Only those who keep their eyes open are truly able to see.
Transfiguration: Timely Words
Just to set the scene: six days after Peter’s confession that Jesus is the Messiah – and Jesus’ rebuke of Peter’s understanding of what it means to be the Messiah – Jesus takes Peter, James, and John up a mountain and is transfigured. That is, his appearance is literally changed right in front of them, so that while they recognize their Lord they also perceive his heavenly glory in a way they had not before. It has been an emotionally-charged time. I suspect that Peter has alternately felt thrilled by the reception of his confession, hurt by Jesus’ rebuke, confused by what Jesus is saying, and uncertain about the future. And now, dazzled, perplexed, probably more than a little overwhelmed, but also, perhaps, excited to be at this place and time and witness this event,
It’s a confusing time, a heady time, an exciting time, an uncertain time. I’m not sure Peter knew entirely what to make of it.The whole Transfiguration event can be a little hard to interpret. In Matthew’s narrative, it is a turning point, the time when Jesus – now turns steadfastly toward Jerusalem to offer a different picture of Messiah and glory than anyone then – or now – expected.
Allow the words spoken on that mountain to speak to us in this time and place.
Think about it: right now, the world we live in is filled with a variety of confusing events, divisive rhetoric, increased tension, and an unclear picture of the future. Some dread what is happening; some find it exciting. All sense the importance of this moment.
First, the instruction: “Listen to him.” The best way to understand God is to look to Jesus and listen to him. To pay attention to what Jesus says and does, to whom he reaches out, to those he gives attention and help. Yes, if we all keep trying to listen to Jesus together – we will get closer to what God intends for us.
Second, the command: “Get up.” Be raised up.” Or even, “be resurrected.” Think of Genesis: “Then God said, ‘Let there be light,’ and there was light” (1:3) – we might also hear in Jesus’ words a call to action that actually gives us the energy and will to act, to make a difference, to be about the works of mercy and compassion to which God always calls us.

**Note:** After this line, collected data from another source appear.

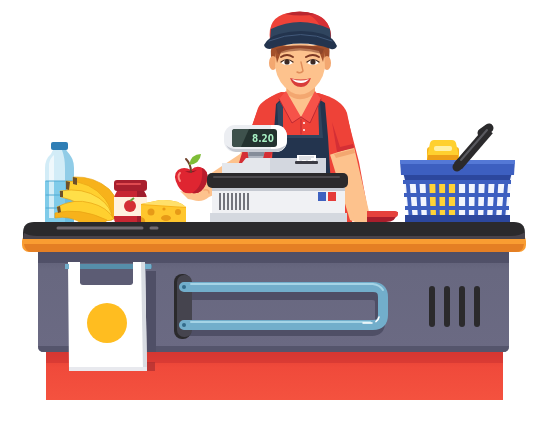
<!DOCTYPE html>
<html lang="en">
<head>
<meta charset="utf-8">
<title>Supermarket checkout</title>
<style>
:root{--red:#ee4238;--red-dark:#d42f35;--navy:#23344e;--navy-light:#30455f;--skin:#fdc28d;--skin-shade:#f3a770;--hair:#a3502b;--ink:#2b2a2c;--slate:#686880;--slate-dark:#55556c;--orange:#f99d32;--steel:#72aecb;--steel-light:#a5d4e6;--yellow:#ffd02f;--gold:#f7b21b;--blue:#3d5fc0;--blue-dark:#2c479d;--grey:#d9dce2}
html,body{margin:0;background:#fff;overflow:hidden}
svg{display:block}
.price{font:700 10px "DejaVu Sans",sans-serif;fill:#a9f2c4}
.line{fill:none;stroke-linecap:round;stroke-linejoin:round}
</style>
</head>
<body>
<svg width="559" height="429" viewBox="0 0 559 429" role="img" aria-label="Cashier behind a supermarket checkout with groceries and a basket">
<defs>
<linearGradient id="panel" x1="0" y1="0" x2="0" y2="1"><stop offset="0" stop-color="#5d5d75"/><stop offset=".2" stop-color="#686880"/><stop offset="1" stop-color="#6b6a83"/></linearGradient>
<linearGradient id="plinth" x1="0" y1="0" x2="0" y2="1"><stop offset="0" stop-color="#dd3a31"/><stop offset=".4" stop-color="#f04a3b"/><stop offset="1" stop-color="#f4523f"/></linearGradient>
<rect id="slot" width="6" height="41" rx="3" fill="#2b2a2c"/>
<clipPath id="counter-clip"><path d="M38 250H509V346Q509 352 503 352H44Q38 352 38 346Z"/></clipPath>
</defs>

<g id="cashier">
  <path d="M281 92Q262 99 257 112L240 160 204 180 212 194 262 176 264 222H352L355 214 370 222 359 162 346 112Q340 100 318 93Z" fill="var(--red)"/>
  <path d="M249 136 240 154 189 188Q186 194 193 200 202 203 209 197L248 180 266 150Z" fill="var(--skin)"/>
  <path d="M258 108Q262 99 281 93L288 150 262 176 238 168Z" fill="var(--red)"/>
  <path d="M238 166 246 140 274 148 262 176Z" fill="var(--red-dark)"/>
  <path d="M328 148 354 147 370 216Q368 224 360 224L350 220Z" fill="var(--skin)"/>
  <path d="M334 154 354 149 355 153 336 158Z" fill="var(--skin-shade)"/>
  <path d="M318 93Q342 99 347 113L354 147 329 155 320 128Z" fill="var(--red)"/>
  <path d="M332 122 337 152 354 148 353 144 340 147Z" fill="var(--red-dark)"/>
  <path d="M276 104 283 97V134H319L317 98 325 103 328 137 331 186H270Z" fill="var(--navy)"/>
  <path d="M277 104 283 100V135H319L317 100 320 101 323 138H279Z" fill="var(--navy-light)"/>
  <path d="M283 96H318L319 135H283Z" fill="var(--red)"/>
  <path d="M286 80H315V99L301 119 286 98Z" fill="var(--skin)"/>
  <path d="M287 87Q300 98 315 85V93Q301 105 287 94Z" fill="var(--skin-shade)"/>
  <path d="M286 91 301 117 292 123 279 99ZM315 91 301 117 310 123 321 99Z" fill="#f65249"/>
  <path class="line" d="M279 99 292 123 301 117 310 123 321 99M301 117V134" stroke="#bd2932" stroke-width="1"/>
  <g fill="#fff"><circle cx="304" cy="123" r="1"/><circle cx="304" cy="130" r="1"/></g>
  <path d="M272 45H329Q331 58 326 68L319 66 276 68Q268 58 272 45Z" fill="var(--hair)"/>
  <ellipse cx="273" cy="63" rx="4" ry="7" fill="var(--skin-shade)"/>
  <ellipse cx="327" cy="63" rx="4" ry="7" fill="var(--skin-shade)"/>
  <path d="M276 48Q300 39 324 48L325 68Q322 84 309 92 300 97 291 92 278 84 275 67Z" fill="var(--skin)"/>
  <path d="M274 46H326L323 62 319 51Q298 45 281 52L277 63Z" fill="var(--hair)"/>
  <path d="M276 49Q299 41 324 49L322 54Q300 47 278 54Z" fill="#7f3c29" opacity=".55"/>
  <path class="line" d="M281 57Q287 53 293 57M306 57Q313 53 319 57" stroke="#7b3823" stroke-width="2"/>
  <path d="M281 63Q287 57 293 63 287 67 281 63ZM307 63Q313 57 319 63 313 67 307 63Z" fill="#fff"/>
  <g fill="#3b2823"><circle cx="287" cy="62" r="2.6"/><circle cx="313" cy="62" r="2.6"/></g>
  <path class="line" d="M281 62Q287 57 293 62M307 62Q313 57 319 62" stroke="#3b2823" stroke-width="1.2"/>
  <path class="line" d="M301 62 303 71Q301 74 297 72" stroke="#df8c59" stroke-width="1.4"/>
  <path d="M290 78Q301 81 311 78 308 87 301 87 293 87 290 78Z" fill="#d83c3a"/>
  <path d="M292 79Q301 82 309 79 306 83 301 83 295 83 292 79Z" fill="#fff"/>
  <path d="M270 40Q267 17 288 13 301 10 314 14 332 19 331 41Q301 29 270 40Z" fill="var(--red)"/>
  <path d="M303 12Q333 14 331 41L321 36Q323 20 303 12Z" fill="var(--red-dark)"/>
  <path d="M285 14Q300 9 315 14 302 17 285 14Z" fill="#b9272f"/>
  <path d="M271 29Q300 15 330 29L331 41Q300 28 270 41Z" fill="var(--navy-light)"/>
  <path d="M264 45Q268 37 279 34 301 28 323 34 333 37 337 46 335 50 331 49 301 38 270 49 265 49 264 45Z" fill="var(--navy)"/>
  <path class="line" d="M269 41Q301 28 332 41" stroke="#42597a" stroke-width="1"/>
</g>

<g id="bottle">
  <path d="M51 154Q52 151 54 149H66Q67 152 69 154 74 159 74 168V223H45V168Q45 159 51 154Z" fill="#d2ecf7"/>
  <path d="M45 181H74V223H45Z" fill="#7fcbe9"/>
  <path d="M62 150H66Q74 158 74 168V223H65V168Q65 158 62 150Z" fill="#59b3da" opacity=".55"/>
  <path d="M49 164Q50 158 54 155V218H49Z" fill="#fff" opacity=".65"/>
  <rect x="51" y="142" width="17" height="8" rx="2" fill="#2f7eb5"/>
  <path class="line" d="M46 181H73M46 195H73M46 208H73" stroke="#4ea9d2" stroke-width="1"/>
</g>

<g id="bananas" stroke="#e8a414" stroke-width=".7">
  <path d="M73 177Q94 176 109 189 121 201 117 219 109 219 103 211 91 193 73 185Z" fill="var(--gold)"/>
  <path d="M66 181Q91 181 105 199 113 210 112 220 104 222 95 213 81 195 67 190Z" fill="var(--yellow)"/>
  <path d="M60 191Q83 187 99 198 112 207 112 219 103 222 94 214 79 201 61 197Z" fill="#ffdf48"/>
  <path d="M57 207Q74 198 91 203 107 207 114 219 105 223 96 218 78 211 59 213Z" fill="var(--yellow)"/>
  <path d="M55 213Q80 207 107 220L104 224H83Q70 215 55 218Z" fill="var(--gold)"/>
</g>
<path d="M73 177 77 178 77 185 73 184ZM66 181 70 182 69 190 66 189ZM60 191 63 191 63 197 60 197ZM57 207 60 206 61 212 58 213Z" fill="#6e512a"/>

<g id="jam-jar">
  <path d="M117 191H144Q147 195 147 200V218Q147 224 141 224H120Q114 224 114 218V200Q114 195 117 191Z" fill="#c72632"/>
  <path d="M137 191H144Q147 195 147 200V218Q147 224 141 224H137Z" fill="#9f1d2c"/>
  <rect x="114" y="197" width="33" height="19" fill="#fff1df"/>
  <circle cx="130" cy="206" r="6" fill="var(--red-dark)"/>
  <path d="M130 201 134 198" stroke="#63a43b" stroke-width="2"/>
  <rect x="114" y="180" width="33" height="11" rx="3" fill="#a91f2e"/>
  <path d="M117 184H140" class="line" stroke="#df4a50" stroke-width="2"/>
</g>
<g id="cheese">
  <path d="M141 204 160 200Q178 199 186 207V223H141Z" fill="var(--gold)"/>
  <path d="M141 204 160 200Q178 199 186 207Z" fill="#ffe06b"/>
  <path d="M141 205 186 208V223H141Z" fill="#ffc62d"/>
  <g fill="#e79a17"><circle cx="151" cy="212" r="3.5"/><ellipse cx="166" cy="218" rx="5" ry="3"/><circle cx="178" cy="212" r="3"/><path d="M141 217Q146 218 145 223H141Z"/><circle cx="164" cy="209" r="1.6"/></g>
</g>

<g id="apple">
  <path d="M180 191Q193 195 206 186 212 190 208 196 201 202 188 199Z" fill="var(--skin)"/>
  <path d="M191 170Q197 164 204 169 210 174 206 184 201 195 192 193 183 195 178 186 172 175 178 170 184 166 191 170Z" fill="#df2531"/>
  <path d="M204 169Q210 174 206 184 201 195 192 193 204 186 202 168Z" fill="#b71c2d"/>
  <path d="M185 171Q191 175 197 170 191 172 185 171Z" fill="#8f1726"/>
  <path class="line" d="M191 172Q191 164 186 159" stroke="#70412b" stroke-width="2"/>
  <path d="M189 165Q191 154 201 154 200 164 189 165Z" fill="#7ebd37"/>
  <path class="line" d="M180 181Q177 176 180 173" stroke="#ff8b83" stroke-width="2"/>
  <path class="line" d="M204 190Q209 189 209 193" stroke="var(--skin-shade)" stroke-width="1.5"/>
</g>

<g id="cash-register">
  <path d="M247 146H266L262 163H249Z" fill="#aeb4bf"/>
  <path d="M249 151H264V156H248Z" fill="#858d9a"/>
  <rect x="224" y="125" width="63" height="27" rx="11" fill="#eceef2"/>
  <path d="M271 125H276Q287 126 287 138 287 151 276 152H271Z" fill="#fff"/>
  <path d="M226 145Q229 151 236 152H276Q283 151 286 145 280 149 274 149H236Q230 149 226 145Z" fill="#c6cad2"/>
  <rect x="232" y="129" width="45" height="18" rx="3" fill="#23322f"/>
  <path d="M235 129H249L241 147H235Q232 147 232 144V132Q232 129 235 129Z" fill="#3e514c"/>
  <text class="price" x="252" y="142" textLength="22" lengthAdjust="spacingAndGlyphs">8.20</text>
  <path d="M222 163H242L246 158H326V174H222Z" fill="#e4e7ec"/>
  <path d="M270 158H326V174H270Z" fill="#d3d7df"/>
  <path d="M297 155H316V162L313 160 310 162 307 160 304 162 301 160 297 162Z" fill="#fff"/>
  <path d="M299 157H314M299 159H311" stroke="#a9afb9" stroke-width=".8"/>
  <rect x="295" y="161" width="23" height="3" rx="1" fill="#3c3d45"/>
  <rect x="212" y="186" width="133" height="36" fill="#f0f1f4"/>
  <path d="M212 186H345V191H212Z" fill="#c5c9d1"/>
  <path d="M210 213H347V223H210Z" fill="#d4d8df"/>
  <rect x="207" y="173" width="141" height="15" rx="5" fill="var(--ink)"/>
  <path class="line" d="M214 177H339" stroke="#4c4a4e" stroke-width="2"/>
  <path d="M220 193V210M224 193V210M228 193V210M232 193V210M236 193V210M240 193V210M244 193V210M248 193V210" stroke="#55565f" stroke-width="1.6"/>
  <rect x="318" y="192" width="8" height="9" fill="#3e61c0"/><rect x="328" y="192" width="8" height="9" fill="#e53b39"/>
</g>
<g id="coin-tray">
  <path d="M352 211H369L372 222H358Z" fill="var(--skin)"/>
  <path d="M354 212H398Q396 222 386 222H366Q356 222 354 212Z" fill="#a91e2c"/>
  <rect x="354" y="211" width="44" height="6" rx="3" fill="#e5413c"/>
  <path d="M353 209H367V222Q359 225 354 219Z" fill="var(--skin)"/>
</g>

<g id="shopping-basket">
  <rect x="427" y="147" width="32" height="75" rx="3" fill="var(--gold)"/>
  <path d="M427 157 430 143Q431 140 434 140H452Q455 140 456 143L459 157V163H427Z" fill="var(--yellow)"/>
  <path d="M428 155H458V160H427Z" fill="#ed9f18"/>
  <rect x="434" y="146" width="18" height="5" rx="2" fill="#fff0a5"/>
  <path d="M403 174H512L507 219H408Z" fill="#f2f5fd"/>
  <path d="M427 174H459V220H427Z" fill="#ffd337"/>
  <path d="M407 174 411 221M417 174 420 221M427 174 429 221M437 174 438 221M447 174V221M457 174V221M467 174V221M477 174 476 221M487 174 485 221M497 174 494 221M507 174 503 221" stroke="var(--blue)" stroke-width="3.8"/>
  <path d="M403 182H511M404 195H510M405 208H509" stroke="var(--blue)" stroke-width="4"/>
  <path d="M433 178H480V210H433Z" fill="none"/>
  <path d="M403 172H512L510 180H405Z" fill="var(--blue-dark)"/>
  <path d="M405 215H510V223H405Z" fill="var(--blue-dark)"/>
  <path d="M400 160H515L514 175H401Z" fill="var(--blue)"/>
  <path d="M400 160H515V164H400Z" fill="#5478d6"/>
  <path class="line" d="M458 166 489 130" stroke="var(--ink)" stroke-width="10" style="stroke-linecap:butt"/>
  <path class="line" d="M457 167 470 152M482 133 489 128" stroke="var(--ink)" stroke-width="9"/>
  <path class="line" d="M461 160 487 130" stroke="#59595f" stroke-width="2"/>
</g>

<g id="checkout-counter">
  <rect x="46" y="346" width="457" height="54" fill="url(#plinth)"/>
  <path d="M46 350H503V363H46Z" fill="#c93030" opacity=".5"/>
  <path d="M38 250H509V346Q509 352 503 352H44Q38 352 38 346Z" fill="url(#panel)"/>
  <g clip-path="url(#counter-clip)">
    <path d="M38 250H509V263H38Z" fill="#494960" opacity=".7"/>
    <path d="M38 346H509V352H38Z" fill="var(--slate-dark)"/>
    <path d="M146 271H156V352H146Z" fill="#4f4f66"/>
  </g>
  <rect x="22" y="234" width="504" height="18" rx="7" fill="var(--orange)"/>
  <path d="M24 244H524Q523 252 516 252H31Q25 251 24 244Z" fill="#e47f24"/>
  <path d="M34 222H514Q525 222 525 233V239H23V233Q23 222 34 222Z" fill="var(--ink)"/>
  <path d="M24 233Q29 236 37 236H511Q520 236 525 232V239H23Z" fill="#49434a"/>
  <path class="line" d="M58 228H142M151 228H157" stroke="#716a70" stroke-width="3"/>
</g>

<g id="vents"><use href="#slot" x="429" y="286"/><use href="#slot" x="444" y="286"/><use href="#slot" x="459" y="286"/><use href="#slot" x="474" y="286"/></g>

<g id="guard-rail">
  <path class="line" d="M190 295H372Q380 295 380 303V323Q380 331 372 331H190" stroke="#4f4f66" stroke-width="10"/>
  <rect x="174" y="274" width="17" height="65" rx="8" fill="var(--ink)"/>
  <rect x="177" y="275" width="15" height="62" rx="7" fill="#45444e"/>
  <path class="line" d="M184 287H373Q383 287 383 297V315Q383 325 373 325H184" stroke="var(--steel)" stroke-width="10"/>
  <path class="line" d="M191 284H373Q380 285 383 290M191 322H370" stroke="var(--steel-light)" stroke-width="2"/>
  <path class="line" d="M363 323H372Q378 322 379 317" stroke="#fff" stroke-width="1.5" stroke-dasharray="9 4"/>
  <g fill="#326b8b"><circle cx="184" cy="287" r="2"/><circle cx="184" cy="325" r="2"/></g>
</g>

<g id="carrier-bags">
  <path d="M73 371H155V362H73Z" fill="#a82d30" opacity=".65"/>
  <rect x="65" y="264" width="87" height="5" rx="2" fill="#568eaa"/>
  <path d="M68 262H80V283H133V262H145L147 371H69Z" fill="#fff"/>
  <path d="M80 269H133V282Q133 285 130 285H83Q80 285 80 282Z" fill="#5c5c74"/>
  <path d="M80 264H133V269H80Z" fill="#568eaa"/>
  <path d="M141 262H145L147 371H143Z" fill="var(--grey)"/>
  <path d="M69 367H147V371H69Z" fill="#e8e9ee"/>
  <circle cx="107" cy="323" r="20" fill="#ffbd20"/>
  <path d="M65 264H69V269H65ZM145 264H151V269H145Z" fill="var(--steel)"/>
</g>
</svg>
</body>
</html>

Third, the promise: “Do not be afraid.” This is the hallmark of the Gospel, words perhaps never more needed than now. The fears we experience will be different. The threat of terrorism, the prospect of job loss, the potential to betray our national identity and values, the fading possibility of a better future for our children, fear of ageing, dread illness, unexpected death, the list goes on. Fear is a part of the common fabric of our lives even though it manifests itself differently. And to all these different fears, the Gospel reply is the same: Because God is God of the past, present, and future, we need not fear. This is not the same as saying that we will have no problems, or that we will avoid all harm and hardship. Rather, it is recognizing that when we trust God for our individual and communal good and believe God is with us always, we need not fear. It is to recognize that God did not create us for death but for resurrection, and so also God does not want us to be afraid but to move forward – even and especially in uncertain times – with courage and confidence.
Listen. Be raised up. Do not fear. It’s important to remember that these words are said by Jesus as he refuses to linger on the mountain top but comes back down again into the realities of the world – and our life – as he makes his way to Jerusalem. There he will be tried, condemned, and crucified, for the world has made no place for the encouragement and hope he offers. But the story does not end with only the courage of one man defying the world. It continues with the promise that God raised this One from the dead so that all of us might have hope that there is more to this life than we can see, that God will be with us every step of our way, and that love and life are stronger than hate and death.